* **What you have to do**: From the first line to the last, set down the material exactly, leaving out its pictures.

--------------------------------------------------

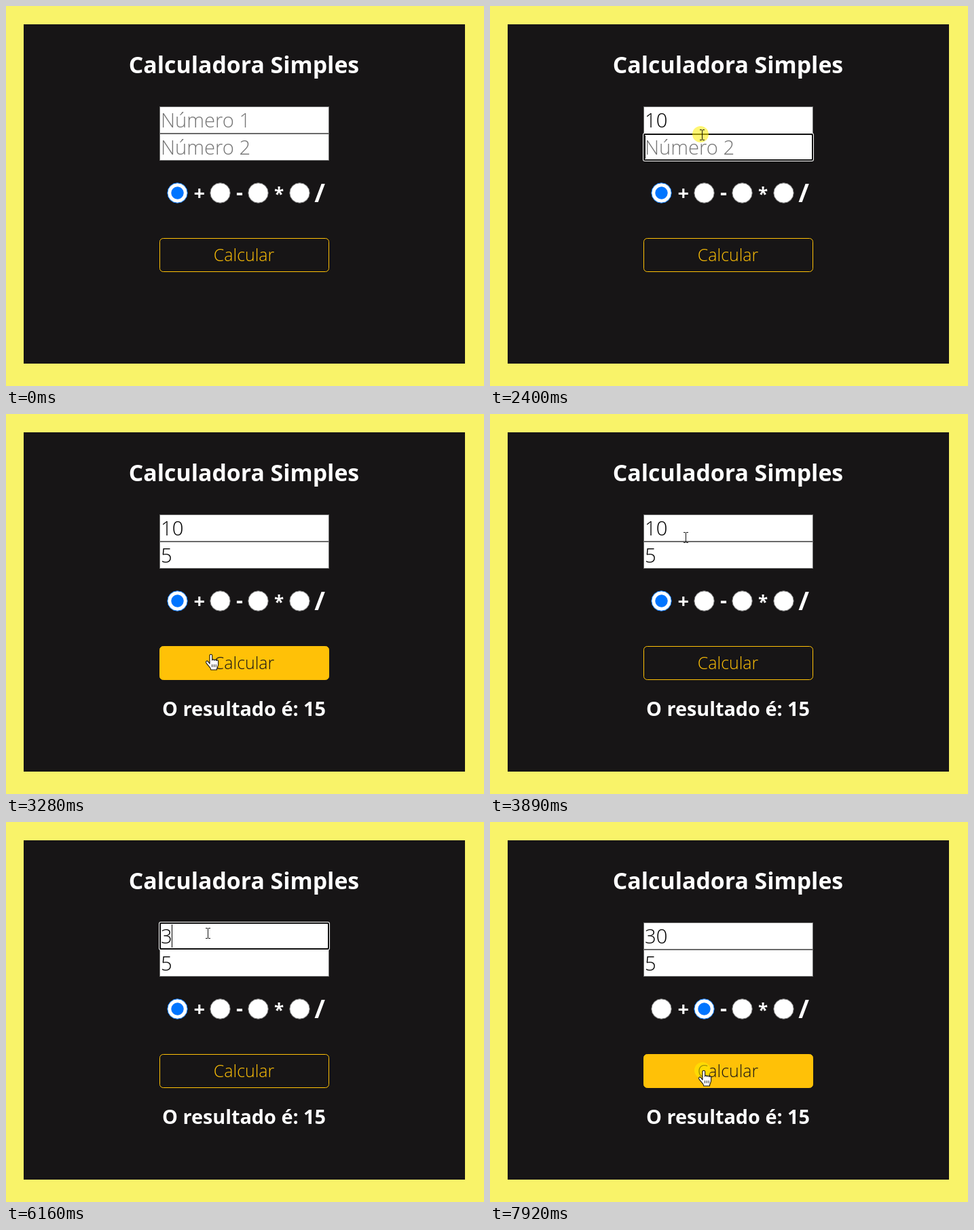
Animation, 704 px wide and 560 px high, one loop 8000 ms. Source, as an HTML page:

```html
<!DOCTYPE html>
<html lang="pt">
<head>
<meta charset="utf-8">
<title>Calculadora Simples</title>
<style>
  html, body { margin: 0; width: 100%; height: 100%; overflow: hidden; background: #f9f369; }
  svg { display: block; width: 704px; height: 560px; }
  text { font-family: "Open Sans", "Noto Sans", sans-serif; }
  .bold { font-weight: 700; fill: #fff; text-anchor: middle; }
  .light { font-weight: 300; }
</style>
</head>
<body>
<svg id="stage" viewBox="0 0 704 560">
  <rect width="704" height="560" fill="#f9f369"/>
  <rect x="26" y="27" width="650" height="500" fill="#171516"/>
  <text class="bold" x="350.5" y="99" font-size="33.8">Calculadora Simples</text>
  <g id="fields"></g>
  <g id="radios"></g>
  <rect id="button" x="226.5" y="342.5" width="249" height="49" rx="5" fill="#ffc107" stroke="#ffc107"/>
  <text id="label" class="light" x="350.5" y="376" font-size="24.9" text-anchor="middle">Calcular</text>
  <text id="result" class="bold" x="350.5" y="445" font-size="28.8">O resultado é: 15</text>
  <circle id="halo" r="12" fill="#ffee00" fill-opacity=".55"/>
  <g id="cursor" stroke-linejoin="round">
    <path id="arrow" d="M0 0V16L3.7 12.6 6 18.5 9 17.3 6.5 11.6H11.5Z" fill="#fff" stroke="#111" stroke-width=".8"/>
    <g id="hand" fill="#fff" stroke="#111" stroke-width="1.1">
      <path d="M-1 14V2a1.8 1.8 0 0 1 3.6 0V9c0-2 3-1.8 3 .2 .2-1.8 3-1.6 3 .4 .3-1.6 3-1.2 3 .8V15c0 3-2 4-2.2 8H.8C.5 19-3 17.5-6 13c-1.5-2.4.8-4 2.5-2.4Z"/>
      <path d="M2.6 15v4M5.4 15v4M8.2 15v4" stroke-width=".9"/>
    </g>
    <path id="beam" d="M-1.5 -6.5H1.5M2.5 -6.5H5.5M2 -6V8M-1.5 8.5H1.5M2.5 8.5H5.5" fill="none" stroke="#111"/>
  </g>
</svg>
<script>
const LOOP = 8000, TICK = 67.05, BLINK = 535;
const $ = id => document.getElementById(id);
const within = (t, spans) => spans.some(([a, b]) => t >= a && t < b);
const last = (t, list) => list.filter(e => e[0] <= t).pop();
const show = (el, on) => el.setAttribute('visibility', on ? 'visible' : 'hidden');

function add(parent, tag, attrs) {
  const el = document.createElementNS('http://www.w3.org/2000/svg', tag);
  for (const k in attrs) el.setAttribute(k, attrs[k]);
  return parent.appendChild(el);
}

// Edits are [time, value]; focus spans are [start, end].
const fields = [
  { y: 148, hint: 'Número 1', focus: [[670, 2400], [4030, 7230]],
    edits: [[0, ''], [1340, '1'], [1410, '10'], [4840, '1'], [5100, ''], [6160, '3'], [6300, '30']] },
  { y: 188, hint: 'Número 2', focus: [[2400, 3210]],
    edits: [[0, ''], [2670, '5']] }
];

for (const f of fields) {
  add($('fields'), 'rect', { x: 226.5, y: f.y + .5, width: 249, height: 39, fill: '#fff', stroke: '#6b6b6b' });
}
for (const f of fields) {
  const g = $('fields');
  f.ring = add(g, 'g', {});
  add(f.ring, 'rect', { x: 225, y: f.y - 1, width: 252, height: 42, rx: 3, fill: '#fff' });
  add(f.ring, 'rect', { x: 226, y: f.y, width: 250, height: 40, rx: 2, fill: '#101010' });
  add(f.ring, 'rect', { x: 228, y: f.y + 2, width: 246, height: 36, rx: 1, fill: '#fff' });
  f.text = add(g, 'text', { class: 'light', x: 228, y: f.y + 31, 'font-size': 29.2 });
  f.caret = add(g, 'rect', { y: f.y + 3, width: 1, height: 34, fill: '#000' });
}

// x of the radio, sign, x of the sign, baseline, size
const radios = [
  [252.5, '+', 284.8, 286, 29],
  [315.5, '-', 344, 285, 31],
  [371.5, '*', 402, 286.5, 26],
  [432.5, '/', 462, 289, 38]
].map(([x, sign, sx, y, size]) => {
  const g = $('radios');
  const ring = add(g, 'circle', { cx: x, cy: 275.5, r: 14.7, fill: '#fff' });
  const dot = add(g, 'circle', { cx: x, cy: 275.5, r: 9.2, fill: '#0075ff' });
  add(g, 'text', { class: 'bold', x: sx, y, 'font-size': size }).textContent = sign;
  return { ring, dot };
});

// Pointer stops: time, x, y
const path = [
  [70, 562, 511], [600, 291, 179], [1990, 291, 179], [2200, 310, 189],
  [2650, 310, 189], [3130, 300, 354], [3560, 300, 354], [3870, 286, 181],
  [4010, 295, 163], [6830, 295, 163], [7200, 314, 277], [7425, 314, 277],
  [7562, 315, 302], [7629, 314, 346], [7760, 313, 366], [LOOP, 313, 366]
];
const clicks = [[670, 810], [2400, 2540], [3210, 3280], [4030, 4170], [7230, 7370], [7900, LOOP]];
const hovers = [[320, 390], [3040, 3680], [7640, LOOP + 200]];

function pointer(t) {
  const time = Math.floor((t + 15) / TICK) * TICK - 15;
  const i = path.findIndex(p => p[0] > time);
  if (i < 1) return [path[0][1], path[0][2]];
  const [a, b] = [path[i - 1], path[i]];
  const u = (time - a[0]) / (b[0] - a[0]), s = u * u * (3 - 2 * u);
  return [a[1] + (b[1] - a[1]) * s, a[2] + (b[2] - a[2]) * s];
}

function hoverLevel(t) {
  const ramp = d => Math.max(0, Math.min(1, d / 150));
  return Math.max(...hovers.map(([a, b]) =>
    Math.min(ramp(t - a), ramp(b - a) - ramp(t - b))));
}

const mix = (a, b, k) => `rgb(${a.map((v, i) => Math.round(v + (b[i] - v) * k))})`;

function drawField(f, t) {
  const [editTime, value] = last(t, f.edits);
  const focused = within(t, f.focus);
  f.text.textContent = value || f.hint;
  f.text.setAttribute('fill', value ? '#000' : '#757575');
  show(f.ring, focused);
  const start = focused ? Math.max(editTime, last(t, f.focus)[0]) : 0;
  show(f.caret, focused && (t - start) % (2 * BLINK) < BLINK);
  f.caret.setAttribute('x', Math.floor(228 + 16.5 * value.length));
}

function drawPointer(t) {
  const [x, y] = pointer(t);
  const inside = (top, bottom) => x >= 226 && x <= 476 && y >= top && y <= bottom;
  const seen = t >= 260;
  const kind = inside(148, 228) ? 'beam' : inside(348, 392) ? 'hand' : 'arrow';
  const dx = kind === 'beam' ? .5 : kind === 'hand' ? 1 : 0;
  $('cursor').setAttribute('transform', `translate(${Math.round(x) + dx} ${Math.round(y)})`);
  for (const id of ['arrow', 'hand', 'beam']) show($(id), seen && id === kind);
  $('halo').setAttribute('cx', x);
  $('halo').setAttribute('cy', y);
  show($('halo'), within(t, clicks));
}

function draw(t) {
  fields.forEach(f => drawField(f, t));
  const picked = t < 7300 ? 0 : 1;
  radios.forEach((r, i) => {
    r.ring.setAttribute('stroke', i === picked ? '#0075ff' : '#767676');
    show(r.dot, i === picked);
  });
  const k = hoverLevel(t);
  $('button').setAttribute('fill-opacity', k);
  $('label').setAttribute('fill', mix([255, 193, 7], [23, 21, 22], k));
  show($('result'), t >= 3280);
  drawPointer(t);
}

const begin = performance.now();
function loop() {
  draw((performance.now() - begin) % LOOP);
  requestAnimationFrame(loop);
}
loop();
</script>
</body>
</html>
```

--------------------------------------------------

* **Solved exercise**:
Animation, 704 px wide and 560 px high, one loop 8000 ms. Source, as an HTML page:

```html
<!DOCTYPE html>
<html lang="pt">
<head>
<meta charset="utf-8">
<title>Calculadora Simples</title>
<style>
  html, body { margin: 0; width: 100%; height: 100%; overflow: hidden; background: #f9f369; }
  svg { display: block; width: 704px; height: 560px; }
  text { font-family: "Open Sans", "Noto Sans", sans-serif; }
  .bold { font-weight: 700; fill: #fff; text-anchor: middle; }
  .light { font-weight: 300; }
</style>
</head>
<body>
<svg id="stage" viewBox="0 0 704 560">
  <rect width="704" height="560" fill="#f9f369"/>
  <rect x="26" y="27" width="650" height="500" fill="#171516"/>
  <text class="bold" x="350.5" y="99" font-size="33.8">Calculadora Simples</text>
  <g id="fields"></g>
  <g id="radios"></g>
  <rect id="button" x="226.5" y="342.5" width="249" height="49" rx="5" fill="#ffc107" stroke="#ffc107"/>
  <text id="label" class="light" x="350.5" y="376" font-size="24.9" text-anchor="middle">Calcular</text>
  <text id="result" class="bold" x="350.5" y="445" font-size="28.8">O resultado é: 15</text>
  <circle id="halo" r="12" fill="#ffee00" fill-opacity=".55"/>
  <g id="cursor" stroke-linejoin="round">
    <path id="arrow" d="M0 0V16L3.7 12.6 6 18.5 9 17.3 6.5 11.6H11.5Z" fill="#fff" stroke="#111" stroke-width=".8"/>
    <g id="hand" fill="#fff" stroke="#111" stroke-width="1.1">
      <path d="M-1 14V2a1.8 1.8 0 0 1 3.6 0V9c0-2 3-1.8 3 .2 .2-1.8 3-1.6 3 .4 .3-1.6 3-1.2 3 .8V15c0 3-2 4-2.2 8H.8C.5 19-3 17.5-6 13c-1.5-2.4.8-4 2.5-2.4Z"/>
      <path d="M2.6 15v4M5.4 15v4M8.2 15v4" stroke-width=".9"/>
    </g>
    <path id="beam" d="M-1.5 -6.5H1.5M2.5 -6.5H5.5M2 -6V8M-1.5 8.5H1.5M2.5 8.5H5.5" fill="none" stroke="#111"/>
  </g>
</svg>
<script>
const LOOP = 8000, TICK = 67.05, BLINK = 535;
const $ = id => document.getElementById(id);
const within = (t, spans) => spans.some(([a, b]) => t >= a && t < b);
const last = (t, list) => list.filter(e => e[0] <= t).pop();
const show = (el, on) => el.setAttribute('visibility', on ? 'visible' : 'hidden');

function add(parent, tag, attrs) {
  const el = document.createElementNS('http://www.w3.org/2000/svg', tag);
  for (const k in attrs) el.setAttribute(k, attrs[k]);
  return parent.appendChild(el);
}

// Edits are [time, value]; focus spans are [start, end].
const fields = [
  { y: 148, hint: 'Número 1', focus: [[670, 2400], [4030, 7230]],
    edits: [[0, ''], [1340, '1'], [1410, '10'], [4840, '1'], [5100, ''], [6160, '3'], [6300, '30']] },
  { y: 188, hint: 'Número 2', focus: [[2400, 3210]],
    edits: [[0, ''], [2670, '5']] }
];

for (const f of fields) {
  add($('fields'), 'rect', { x: 226.5, y: f.y + .5, width: 249, height: 39, fill: '#fff', stroke: '#6b6b6b' });
}
for (const f of fields) {
  const g = $('fields');
  f.ring = add(g, 'g', {});
  add(f.ring, 'rect', { x: 225, y: f.y - 1, width: 252, height: 42, rx: 3, fill: '#fff' });
  add(f.ring, 'rect', { x: 226, y: f.y, width: 250, height: 40, rx: 2, fill: '#101010' });
  add(f.ring, 'rect', { x: 228, y: f.y + 2, width: 246, height: 36, rx: 1, fill: '#fff' });
  f.text = add(g, 'text', { class: 'light', x: 228, y: f.y + 31, 'font-size': 29.2 });
  f.caret = add(g, 'rect', { y: f.y + 3, width: 1, height: 34, fill: '#000' });
}

// x of the radio, sign, x of the sign, baseline, size
const radios = [
  [252.5, '+', 284.8, 286, 29],
  [315.5, '-', 344, 285, 31],
  [371.5, '*', 402, 286.5, 26],
  [432.5, '/', 462, 289, 38]
].map(([x, sign, sx, y, size]) => {
  const g = $('radios');
  const ring = add(g, 'circle', { cx: x, cy: 275.5, r: 14.7, fill: '#fff' });
  const dot = add(g, 'circle', { cx: x, cy: 275.5, r: 9.2, fill: '#0075ff' });
  add(g, 'text', { class: 'bold', x: sx, y, 'font-size': size }).textContent = sign;
  return { ring, dot };
});

// Pointer stops: time, x, y
const path = [
  [70, 562, 511], [600, 291, 179], [1990, 291, 179], [2200, 310, 189],
  [2650, 310, 189], [3130, 300, 354], [3560, 300, 354], [3870, 286, 181],
  [4010, 295, 163], [6830, 295, 163], [7200, 314, 277], [7425, 314, 277],
  [7562, 315, 302], [7629, 314, 346], [7760, 313, 366], [LOOP, 313, 366]
];
const clicks = [[670, 810], [2400, 2540], [3210, 3280], [4030, 4170], [7230, 7370], [7900, LOOP]];
const hovers = [[320, 390], [3040, 3680], [7640, LOOP + 200]];

function pointer(t) {
  const time = Math.floor((t + 15) / TICK) * TICK - 15;
  const i = path.findIndex(p => p[0] > time);
  if (i < 1) return [path[0][1], path[0][2]];
  const [a, b] = [path[i - 1], path[i]];
  const u = (time - a[0]) / (b[0] - a[0]), s = u * u * (3 - 2 * u);
  return [a[1] + (b[1] - a[1]) * s, a[2] + (b[2] - a[2]) * s];
}

function hoverLevel(t) {
  const ramp = d => Math.max(0, Math.min(1, d / 150));
  return Math.max(...hovers.map(([a, b]) =>
    Math.min(ramp(t - a), ramp(b - a) - ramp(t - b))));
}

const mix = (a, b, k) => `rgb(${a.map((v, i) => Math.round(v + (b[i] - v) * k))})`;

function drawField(f, t) {
  const [editTime, value] = last(t, f.edits);
  const focused = within(t, f.focus);
  f.text.textContent = value || f.hint;
  f.text.setAttribute('fill', value ? '#000' : '#757575');
  show(f.ring, focused);
  const start = focused ? Math.max(editTime, last(t, f.focus)[0]) : 0;
  show(f.caret, focused && (t - start) % (2 * BLINK) < BLINK);
  f.caret.setAttribute('x', Math.floor(228 + 16.5 * value.length));
}

function drawPointer(t) {
  const [x, y] = pointer(t);
  const inside = (top, bottom) => x >= 226 && x <= 476 && y >= top && y <= bottom;
  const seen = t >= 260;
  const kind = inside(148, 228) ? 'beam' : inside(348, 392) ? 'hand' : 'arrow';
  const dx = kind === 'beam' ? .5 : kind === 'hand' ? 1 : 0;
  $('cursor').setAttribute('transform', `translate(${Math.round(x) + dx} ${Math.round(y)})`);
  for (const id of ['arrow', 'hand', 'beam']) show($(id), seen && id === kind);
  $('halo').setAttribute('cx', x);
  $('halo').setAttribute('cy', y);
  show($('halo'), within(t, clicks));
}

function draw(t) {
  fields.forEach(f => drawField(f, t));
  const picked = t < 7300 ? 0 : 1;
  radios.forEach((r, i) => {
    r.ring.setAttribute('stroke', i === picked ? '#0075ff' : '#767676');
    show(r.dot, i === picked);
  });
  const k = hoverLevel(t);
  $('button').setAttribute('fill-opacity', k);
  $('label').setAttribute('fill', mix([255, 193, 7], [23, 21, 22], k));
  show($('result'), t >= 3280);
  drawPointer(t);
}

const begin = performance.now();
function loop() {
  draw((performance.now() - begin) % LOOP);
  requestAnimationFrame(loop);
}
loop();
</script>
</body>
</html>
```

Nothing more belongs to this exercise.